I have to take my hat off to Cat. The start of this holiday had not been the greatest for her but she did not let it ruin her trip. She was determined to have a good time and I was really proud of how she handled herself. Of course, she had just lost everything, including her sim card, so broke down when it happened, but once she had calmed down she remained so positive. Everything Cat lost was replaceable and to hear her find the positives in such a shit situation made me love her more. She was right though. When put into perspective, yes, it was going to be a pain to replace all the cards, sim card, money and fill out the insurance forms, but we were both safe and healthy in a brand new country that needed to be explored. By comparison, a lot of people in Sri Lanka have very little so Cat made it clear that we were still blessed to have the ability to travel to these countries and experience life.
Our first day was spent in the police station, so we had to pack Colombo and everything we wanted to see into one fully loaded day. We jammed in everything, as well as visiting a magic shop I found online that we would have never been able to find without our tuk tuk driver, who still had to call and get directions when we struggled to locate the place.

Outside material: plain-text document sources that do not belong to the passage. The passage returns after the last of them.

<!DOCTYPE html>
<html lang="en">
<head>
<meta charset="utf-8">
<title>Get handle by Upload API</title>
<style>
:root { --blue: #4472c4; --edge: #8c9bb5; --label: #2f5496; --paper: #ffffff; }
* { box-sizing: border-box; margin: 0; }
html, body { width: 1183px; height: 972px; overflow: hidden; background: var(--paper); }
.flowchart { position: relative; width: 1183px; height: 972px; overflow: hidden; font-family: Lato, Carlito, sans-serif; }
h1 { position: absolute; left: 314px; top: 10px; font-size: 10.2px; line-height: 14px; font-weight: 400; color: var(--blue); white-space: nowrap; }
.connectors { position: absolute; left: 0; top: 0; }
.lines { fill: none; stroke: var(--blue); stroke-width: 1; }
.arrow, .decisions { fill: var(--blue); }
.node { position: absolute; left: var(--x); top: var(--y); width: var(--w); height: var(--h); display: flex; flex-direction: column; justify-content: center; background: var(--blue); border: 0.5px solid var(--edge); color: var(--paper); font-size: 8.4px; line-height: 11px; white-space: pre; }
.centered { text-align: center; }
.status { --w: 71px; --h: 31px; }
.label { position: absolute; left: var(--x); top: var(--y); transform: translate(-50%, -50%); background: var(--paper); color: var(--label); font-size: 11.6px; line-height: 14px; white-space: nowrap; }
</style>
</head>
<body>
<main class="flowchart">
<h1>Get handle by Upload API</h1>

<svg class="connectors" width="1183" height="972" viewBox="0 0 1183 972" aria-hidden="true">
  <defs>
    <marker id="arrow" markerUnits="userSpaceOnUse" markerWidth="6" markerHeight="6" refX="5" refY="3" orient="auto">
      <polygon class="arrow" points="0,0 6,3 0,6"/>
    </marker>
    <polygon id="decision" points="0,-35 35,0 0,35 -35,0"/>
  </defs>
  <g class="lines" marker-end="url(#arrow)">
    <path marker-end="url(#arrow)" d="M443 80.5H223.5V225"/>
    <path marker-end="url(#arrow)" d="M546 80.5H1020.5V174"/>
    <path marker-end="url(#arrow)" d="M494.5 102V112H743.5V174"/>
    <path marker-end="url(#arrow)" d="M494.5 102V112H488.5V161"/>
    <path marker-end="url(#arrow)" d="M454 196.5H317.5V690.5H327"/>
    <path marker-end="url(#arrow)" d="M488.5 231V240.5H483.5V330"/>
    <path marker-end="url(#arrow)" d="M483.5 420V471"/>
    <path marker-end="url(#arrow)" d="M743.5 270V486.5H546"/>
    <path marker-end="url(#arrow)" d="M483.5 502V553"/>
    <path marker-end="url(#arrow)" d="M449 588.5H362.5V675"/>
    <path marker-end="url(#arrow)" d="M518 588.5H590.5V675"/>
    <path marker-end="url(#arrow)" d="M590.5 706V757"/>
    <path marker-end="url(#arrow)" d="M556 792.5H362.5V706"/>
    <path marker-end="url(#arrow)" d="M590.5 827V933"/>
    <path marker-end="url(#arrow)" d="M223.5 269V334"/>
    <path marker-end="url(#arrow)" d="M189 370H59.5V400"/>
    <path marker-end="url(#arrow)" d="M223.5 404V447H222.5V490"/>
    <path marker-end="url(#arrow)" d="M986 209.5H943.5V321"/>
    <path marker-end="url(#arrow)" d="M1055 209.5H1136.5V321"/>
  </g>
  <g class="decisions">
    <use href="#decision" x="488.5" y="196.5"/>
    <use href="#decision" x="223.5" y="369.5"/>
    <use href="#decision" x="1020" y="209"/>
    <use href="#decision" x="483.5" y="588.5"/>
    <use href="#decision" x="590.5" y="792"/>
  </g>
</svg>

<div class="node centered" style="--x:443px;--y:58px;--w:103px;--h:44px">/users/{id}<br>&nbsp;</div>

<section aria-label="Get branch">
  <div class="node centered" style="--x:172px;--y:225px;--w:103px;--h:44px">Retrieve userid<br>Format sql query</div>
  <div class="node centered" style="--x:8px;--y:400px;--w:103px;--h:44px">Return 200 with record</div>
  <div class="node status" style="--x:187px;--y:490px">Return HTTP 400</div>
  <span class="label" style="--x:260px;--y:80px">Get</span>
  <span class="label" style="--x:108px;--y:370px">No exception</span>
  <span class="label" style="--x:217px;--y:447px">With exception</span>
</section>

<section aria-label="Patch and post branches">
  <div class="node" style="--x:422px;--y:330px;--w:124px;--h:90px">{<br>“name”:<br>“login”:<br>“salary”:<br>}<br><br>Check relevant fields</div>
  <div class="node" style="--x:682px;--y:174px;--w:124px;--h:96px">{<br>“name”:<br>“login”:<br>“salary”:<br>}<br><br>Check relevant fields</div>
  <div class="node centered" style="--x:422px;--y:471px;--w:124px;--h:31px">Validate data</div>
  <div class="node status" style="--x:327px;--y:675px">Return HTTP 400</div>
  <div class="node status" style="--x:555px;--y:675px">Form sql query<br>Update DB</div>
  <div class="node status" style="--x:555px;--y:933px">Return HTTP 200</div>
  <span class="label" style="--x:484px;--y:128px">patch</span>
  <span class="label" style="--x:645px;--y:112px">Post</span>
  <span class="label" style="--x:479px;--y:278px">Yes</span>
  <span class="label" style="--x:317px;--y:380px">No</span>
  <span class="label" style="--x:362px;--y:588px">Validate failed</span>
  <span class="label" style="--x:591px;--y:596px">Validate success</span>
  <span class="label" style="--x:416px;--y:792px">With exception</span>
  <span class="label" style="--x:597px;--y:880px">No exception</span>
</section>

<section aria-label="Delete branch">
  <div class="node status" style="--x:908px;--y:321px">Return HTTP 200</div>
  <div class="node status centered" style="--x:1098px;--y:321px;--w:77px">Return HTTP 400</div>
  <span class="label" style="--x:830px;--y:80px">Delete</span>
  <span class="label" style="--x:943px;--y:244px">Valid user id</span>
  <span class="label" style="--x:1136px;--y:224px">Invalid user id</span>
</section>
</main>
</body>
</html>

Colombo is a very busy city filled with plenty to do. If you are going to explore the city keep in mind that Colombo is the only place where tuk tuk’s have meters. Always look for one of the metered taxis for two reasons, the first is it will save you time on not having to barter for a price to go somewhere and secondly, you will save money on the amount of your fair. Just make sure you have a map or the GPS on your phone with you to keep the driver from going the long way to try and get a bigger fare.